◆ **DATASET ENTRIES**:

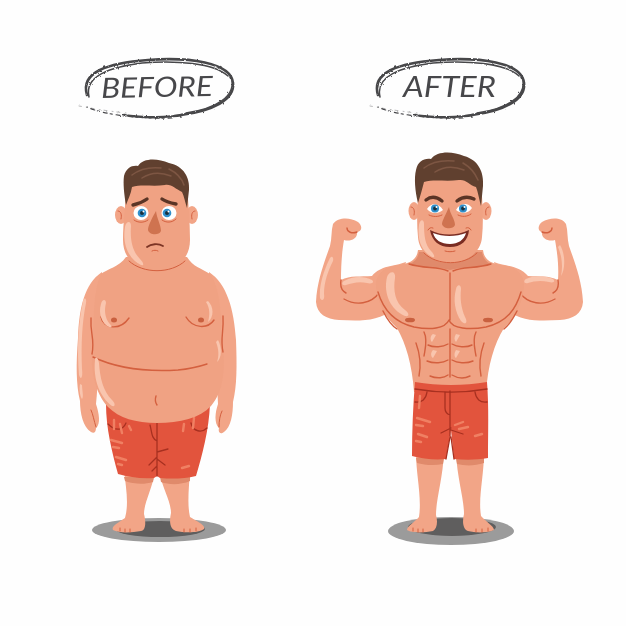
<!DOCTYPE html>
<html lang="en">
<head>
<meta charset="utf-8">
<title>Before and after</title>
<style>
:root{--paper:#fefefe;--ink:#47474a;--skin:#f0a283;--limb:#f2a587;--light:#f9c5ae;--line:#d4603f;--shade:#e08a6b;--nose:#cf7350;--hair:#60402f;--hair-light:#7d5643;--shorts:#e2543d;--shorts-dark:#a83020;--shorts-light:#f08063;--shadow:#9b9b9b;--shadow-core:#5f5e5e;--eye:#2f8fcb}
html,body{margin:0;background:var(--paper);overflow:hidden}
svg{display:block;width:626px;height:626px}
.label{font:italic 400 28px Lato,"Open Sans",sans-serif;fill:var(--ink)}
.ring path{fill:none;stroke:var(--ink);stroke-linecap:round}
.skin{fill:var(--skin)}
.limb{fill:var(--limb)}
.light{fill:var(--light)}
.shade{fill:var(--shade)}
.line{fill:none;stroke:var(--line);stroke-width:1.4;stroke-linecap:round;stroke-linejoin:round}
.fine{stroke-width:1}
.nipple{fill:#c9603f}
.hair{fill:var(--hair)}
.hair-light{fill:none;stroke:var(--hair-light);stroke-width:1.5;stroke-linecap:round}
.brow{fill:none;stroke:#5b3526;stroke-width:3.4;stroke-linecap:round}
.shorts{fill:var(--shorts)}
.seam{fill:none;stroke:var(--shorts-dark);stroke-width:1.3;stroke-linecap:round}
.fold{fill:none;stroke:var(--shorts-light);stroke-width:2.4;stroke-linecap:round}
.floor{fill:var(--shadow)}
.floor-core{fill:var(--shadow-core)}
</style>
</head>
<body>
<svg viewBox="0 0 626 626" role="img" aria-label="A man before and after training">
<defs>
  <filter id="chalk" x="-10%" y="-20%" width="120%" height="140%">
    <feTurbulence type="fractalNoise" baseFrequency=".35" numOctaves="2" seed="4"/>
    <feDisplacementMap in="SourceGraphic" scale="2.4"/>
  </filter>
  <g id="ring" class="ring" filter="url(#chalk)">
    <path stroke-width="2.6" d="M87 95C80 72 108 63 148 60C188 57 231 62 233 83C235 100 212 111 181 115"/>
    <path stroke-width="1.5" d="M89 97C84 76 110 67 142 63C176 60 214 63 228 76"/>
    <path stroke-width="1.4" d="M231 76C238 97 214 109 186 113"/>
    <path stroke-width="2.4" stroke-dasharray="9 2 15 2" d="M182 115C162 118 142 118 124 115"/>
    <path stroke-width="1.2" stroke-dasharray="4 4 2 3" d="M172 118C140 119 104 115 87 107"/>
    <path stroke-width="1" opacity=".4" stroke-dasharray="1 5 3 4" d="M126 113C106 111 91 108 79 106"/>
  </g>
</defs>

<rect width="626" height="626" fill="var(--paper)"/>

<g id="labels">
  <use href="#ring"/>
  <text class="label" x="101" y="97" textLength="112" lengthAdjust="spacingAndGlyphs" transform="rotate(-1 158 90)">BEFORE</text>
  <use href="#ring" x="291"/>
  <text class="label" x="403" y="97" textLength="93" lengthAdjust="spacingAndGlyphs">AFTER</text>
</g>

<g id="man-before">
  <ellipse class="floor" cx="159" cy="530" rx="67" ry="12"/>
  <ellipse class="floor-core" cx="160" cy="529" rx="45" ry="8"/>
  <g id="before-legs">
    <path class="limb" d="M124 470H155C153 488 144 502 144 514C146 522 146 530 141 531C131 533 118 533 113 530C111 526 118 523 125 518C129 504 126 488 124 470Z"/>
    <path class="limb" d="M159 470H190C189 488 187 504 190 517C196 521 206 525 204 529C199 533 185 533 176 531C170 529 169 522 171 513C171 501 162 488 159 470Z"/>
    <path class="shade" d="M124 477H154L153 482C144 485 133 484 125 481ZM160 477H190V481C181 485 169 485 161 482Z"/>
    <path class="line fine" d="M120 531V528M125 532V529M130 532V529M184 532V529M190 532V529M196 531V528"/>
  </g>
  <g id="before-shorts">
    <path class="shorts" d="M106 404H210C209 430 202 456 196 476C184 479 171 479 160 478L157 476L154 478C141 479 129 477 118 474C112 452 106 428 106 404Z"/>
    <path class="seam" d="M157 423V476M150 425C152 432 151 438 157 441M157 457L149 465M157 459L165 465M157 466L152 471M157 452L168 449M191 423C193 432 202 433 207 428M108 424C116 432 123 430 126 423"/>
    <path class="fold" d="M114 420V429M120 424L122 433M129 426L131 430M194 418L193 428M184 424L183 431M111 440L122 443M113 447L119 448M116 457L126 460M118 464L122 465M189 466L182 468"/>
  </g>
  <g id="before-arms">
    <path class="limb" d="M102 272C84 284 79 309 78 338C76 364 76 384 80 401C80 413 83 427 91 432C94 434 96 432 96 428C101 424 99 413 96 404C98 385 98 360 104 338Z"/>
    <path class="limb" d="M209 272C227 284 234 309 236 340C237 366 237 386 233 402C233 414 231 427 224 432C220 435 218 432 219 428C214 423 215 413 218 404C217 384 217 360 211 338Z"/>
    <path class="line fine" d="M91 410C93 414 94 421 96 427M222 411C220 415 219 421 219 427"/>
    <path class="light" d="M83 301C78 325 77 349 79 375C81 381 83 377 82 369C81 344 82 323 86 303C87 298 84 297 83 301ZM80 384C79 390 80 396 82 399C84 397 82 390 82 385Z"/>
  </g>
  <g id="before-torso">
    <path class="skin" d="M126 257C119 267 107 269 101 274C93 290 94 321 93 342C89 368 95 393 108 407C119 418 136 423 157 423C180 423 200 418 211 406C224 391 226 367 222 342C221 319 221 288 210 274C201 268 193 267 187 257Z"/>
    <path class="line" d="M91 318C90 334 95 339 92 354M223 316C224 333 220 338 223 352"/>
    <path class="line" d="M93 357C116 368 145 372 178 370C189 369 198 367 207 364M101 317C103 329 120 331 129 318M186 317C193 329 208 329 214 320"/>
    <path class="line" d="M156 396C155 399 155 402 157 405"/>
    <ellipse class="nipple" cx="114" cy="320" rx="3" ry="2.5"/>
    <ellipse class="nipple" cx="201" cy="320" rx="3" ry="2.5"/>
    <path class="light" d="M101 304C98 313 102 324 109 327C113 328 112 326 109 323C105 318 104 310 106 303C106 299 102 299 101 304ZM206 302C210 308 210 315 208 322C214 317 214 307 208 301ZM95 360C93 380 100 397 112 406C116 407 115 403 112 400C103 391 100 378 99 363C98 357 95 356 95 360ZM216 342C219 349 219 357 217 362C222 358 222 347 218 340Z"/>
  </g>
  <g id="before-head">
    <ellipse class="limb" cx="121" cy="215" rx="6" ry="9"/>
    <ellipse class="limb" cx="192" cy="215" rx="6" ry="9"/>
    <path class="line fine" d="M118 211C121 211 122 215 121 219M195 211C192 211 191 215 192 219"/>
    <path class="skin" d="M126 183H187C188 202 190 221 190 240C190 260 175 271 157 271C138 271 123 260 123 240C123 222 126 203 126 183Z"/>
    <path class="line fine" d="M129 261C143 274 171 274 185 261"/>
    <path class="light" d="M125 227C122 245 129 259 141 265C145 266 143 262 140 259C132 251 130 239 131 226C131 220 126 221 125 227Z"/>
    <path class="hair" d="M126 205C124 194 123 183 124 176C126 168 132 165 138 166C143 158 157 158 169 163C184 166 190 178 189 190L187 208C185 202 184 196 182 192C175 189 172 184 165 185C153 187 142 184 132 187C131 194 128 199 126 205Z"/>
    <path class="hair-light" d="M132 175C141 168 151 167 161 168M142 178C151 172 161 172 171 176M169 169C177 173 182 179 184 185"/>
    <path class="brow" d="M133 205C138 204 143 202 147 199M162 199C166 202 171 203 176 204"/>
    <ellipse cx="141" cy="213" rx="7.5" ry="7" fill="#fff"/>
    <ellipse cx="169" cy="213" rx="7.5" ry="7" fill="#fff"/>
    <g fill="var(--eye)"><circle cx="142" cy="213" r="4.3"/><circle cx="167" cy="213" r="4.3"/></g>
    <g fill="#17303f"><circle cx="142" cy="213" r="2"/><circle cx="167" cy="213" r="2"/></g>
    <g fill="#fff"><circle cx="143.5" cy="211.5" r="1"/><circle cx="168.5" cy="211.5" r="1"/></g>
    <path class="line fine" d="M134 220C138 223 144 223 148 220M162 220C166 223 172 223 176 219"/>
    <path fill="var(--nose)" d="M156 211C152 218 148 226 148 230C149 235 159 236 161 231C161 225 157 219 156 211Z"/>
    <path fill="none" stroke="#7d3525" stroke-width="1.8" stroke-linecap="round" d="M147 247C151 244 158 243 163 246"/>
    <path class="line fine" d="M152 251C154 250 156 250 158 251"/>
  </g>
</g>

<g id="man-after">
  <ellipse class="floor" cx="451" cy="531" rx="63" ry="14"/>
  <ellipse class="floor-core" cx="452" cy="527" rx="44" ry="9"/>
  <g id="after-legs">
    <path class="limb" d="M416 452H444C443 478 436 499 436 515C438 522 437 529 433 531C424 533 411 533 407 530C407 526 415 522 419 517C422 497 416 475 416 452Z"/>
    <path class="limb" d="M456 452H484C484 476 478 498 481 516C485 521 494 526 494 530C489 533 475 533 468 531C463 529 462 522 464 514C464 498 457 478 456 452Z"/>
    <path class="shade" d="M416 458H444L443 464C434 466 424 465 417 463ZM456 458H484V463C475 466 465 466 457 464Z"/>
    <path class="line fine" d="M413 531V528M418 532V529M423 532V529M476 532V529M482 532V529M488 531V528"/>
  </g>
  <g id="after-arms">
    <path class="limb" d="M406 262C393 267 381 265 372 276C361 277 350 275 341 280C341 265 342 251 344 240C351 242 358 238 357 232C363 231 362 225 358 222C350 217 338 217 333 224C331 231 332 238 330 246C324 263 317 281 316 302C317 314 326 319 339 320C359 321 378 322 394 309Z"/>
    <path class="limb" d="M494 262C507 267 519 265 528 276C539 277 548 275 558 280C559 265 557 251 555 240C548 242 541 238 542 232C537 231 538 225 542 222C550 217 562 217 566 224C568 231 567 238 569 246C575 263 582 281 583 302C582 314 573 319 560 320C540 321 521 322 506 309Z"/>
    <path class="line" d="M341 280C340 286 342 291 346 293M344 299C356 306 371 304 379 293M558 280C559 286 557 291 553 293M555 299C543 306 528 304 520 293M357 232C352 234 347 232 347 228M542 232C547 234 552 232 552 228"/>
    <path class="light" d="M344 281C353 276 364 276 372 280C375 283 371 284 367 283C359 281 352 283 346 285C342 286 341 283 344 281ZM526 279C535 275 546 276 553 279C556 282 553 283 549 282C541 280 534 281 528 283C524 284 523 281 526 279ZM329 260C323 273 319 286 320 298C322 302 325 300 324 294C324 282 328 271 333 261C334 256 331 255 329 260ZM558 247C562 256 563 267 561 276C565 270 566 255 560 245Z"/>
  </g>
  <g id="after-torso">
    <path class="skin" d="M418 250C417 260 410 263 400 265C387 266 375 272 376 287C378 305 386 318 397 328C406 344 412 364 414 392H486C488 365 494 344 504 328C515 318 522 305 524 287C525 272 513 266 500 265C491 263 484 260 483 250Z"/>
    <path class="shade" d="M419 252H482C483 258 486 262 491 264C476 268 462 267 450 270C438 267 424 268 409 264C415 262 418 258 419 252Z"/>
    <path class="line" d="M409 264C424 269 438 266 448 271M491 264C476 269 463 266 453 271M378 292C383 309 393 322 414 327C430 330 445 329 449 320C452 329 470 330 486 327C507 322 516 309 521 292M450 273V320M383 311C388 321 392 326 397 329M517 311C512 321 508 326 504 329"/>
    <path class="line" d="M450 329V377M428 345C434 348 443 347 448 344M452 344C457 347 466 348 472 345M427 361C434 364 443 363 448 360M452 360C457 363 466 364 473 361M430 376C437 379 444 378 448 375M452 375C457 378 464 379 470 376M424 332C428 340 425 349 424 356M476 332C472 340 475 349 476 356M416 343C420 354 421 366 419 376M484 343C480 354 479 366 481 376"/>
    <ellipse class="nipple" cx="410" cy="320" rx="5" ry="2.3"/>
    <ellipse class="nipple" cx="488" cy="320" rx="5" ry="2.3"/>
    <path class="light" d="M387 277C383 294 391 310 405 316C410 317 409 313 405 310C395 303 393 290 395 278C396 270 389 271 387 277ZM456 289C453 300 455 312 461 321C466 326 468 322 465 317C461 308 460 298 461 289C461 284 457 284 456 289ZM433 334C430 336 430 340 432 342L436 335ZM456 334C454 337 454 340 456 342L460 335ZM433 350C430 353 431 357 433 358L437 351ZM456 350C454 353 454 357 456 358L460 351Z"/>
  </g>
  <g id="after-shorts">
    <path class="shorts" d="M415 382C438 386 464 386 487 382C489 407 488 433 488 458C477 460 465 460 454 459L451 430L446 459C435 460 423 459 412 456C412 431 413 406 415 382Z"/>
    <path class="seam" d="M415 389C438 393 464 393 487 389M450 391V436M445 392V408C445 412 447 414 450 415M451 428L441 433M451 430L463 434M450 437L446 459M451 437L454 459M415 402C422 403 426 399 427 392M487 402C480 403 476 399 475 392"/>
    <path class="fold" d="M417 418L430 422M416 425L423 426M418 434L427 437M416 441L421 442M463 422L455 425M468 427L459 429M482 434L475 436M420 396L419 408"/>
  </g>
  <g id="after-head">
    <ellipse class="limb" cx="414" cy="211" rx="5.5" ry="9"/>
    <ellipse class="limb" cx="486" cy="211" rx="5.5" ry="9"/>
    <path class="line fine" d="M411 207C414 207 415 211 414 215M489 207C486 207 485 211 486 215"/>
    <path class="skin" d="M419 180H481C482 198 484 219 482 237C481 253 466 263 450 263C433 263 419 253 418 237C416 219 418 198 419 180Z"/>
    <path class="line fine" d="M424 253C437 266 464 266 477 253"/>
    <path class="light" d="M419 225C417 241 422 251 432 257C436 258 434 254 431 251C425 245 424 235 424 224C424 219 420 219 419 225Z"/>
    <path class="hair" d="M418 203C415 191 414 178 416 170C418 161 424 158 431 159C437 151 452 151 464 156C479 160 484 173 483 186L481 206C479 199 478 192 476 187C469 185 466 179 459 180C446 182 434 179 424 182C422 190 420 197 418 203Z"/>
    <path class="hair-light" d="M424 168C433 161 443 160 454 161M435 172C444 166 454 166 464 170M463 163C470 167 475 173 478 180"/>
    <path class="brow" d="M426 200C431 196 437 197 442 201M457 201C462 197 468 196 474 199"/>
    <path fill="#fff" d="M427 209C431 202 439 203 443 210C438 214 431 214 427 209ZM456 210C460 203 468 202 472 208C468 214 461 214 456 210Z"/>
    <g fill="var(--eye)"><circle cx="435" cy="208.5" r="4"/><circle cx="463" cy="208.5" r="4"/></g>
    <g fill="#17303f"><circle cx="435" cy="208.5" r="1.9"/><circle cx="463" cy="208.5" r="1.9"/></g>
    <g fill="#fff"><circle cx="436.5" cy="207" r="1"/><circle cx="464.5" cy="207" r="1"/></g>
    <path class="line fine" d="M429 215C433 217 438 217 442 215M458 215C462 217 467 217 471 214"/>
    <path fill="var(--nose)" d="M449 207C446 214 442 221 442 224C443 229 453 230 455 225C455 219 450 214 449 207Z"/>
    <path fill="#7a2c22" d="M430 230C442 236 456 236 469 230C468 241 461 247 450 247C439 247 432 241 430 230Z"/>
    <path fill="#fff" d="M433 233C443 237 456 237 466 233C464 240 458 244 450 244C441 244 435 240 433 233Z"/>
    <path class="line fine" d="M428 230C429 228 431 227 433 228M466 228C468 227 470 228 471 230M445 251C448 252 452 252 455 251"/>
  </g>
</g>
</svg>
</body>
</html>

◆ **EXERCISE**: From the data above, return every line from the line that has "318C90 334 95" up to and including the line that has "211C121 211 122", exactly.

◆ **TASK SOLUTION**:
    <path class="line" d="M91 318C90 334 95 339 92 354M223 316C224 333 220 338 223 352"/>
    <path class="line" d="M93 357C116 368 145 372 178 370C189 369 198 367 207 364M101 317C103 329 120 331 129 318M186 317C193 329 208 329 214 320"/>
    <path class="line" d="M156 396C155 399 155 402 157 405"/>
    <ellipse class="nipple" cx="114" cy="320" rx="3" ry="2.5"/>
    <ellipse class="nipple" cx="201" cy="320" rx="3" ry="2.5"/>
    <path class="light" d="M101 304C98 313 102 324 109 327C113 328 112 326 109 323C105 318 104 310 106 303C106 299 102 299 101 304ZM206 302C210 308 210 315 208 322C214 317 214 307 208 301ZM95 360C93 380 100 397 112 406C116 407 115 403 112 400C103 391 100 378 99 363C98 357 95 356 95 360ZM216 342C219 349 219 357 217 362C222 358 222 347 218 340Z"/>
  </g>
  <g id="before-head">
    <ellipse class="limb" cx="121" cy="215" rx="6" ry="9"/>
    <ellipse class="limb" cx="192" cy="215" rx="6" ry="9"/>
    <path class="line fine" d="M118 211C121 211 122 215 121 219M195 211C192 211 191 215 192 219"/>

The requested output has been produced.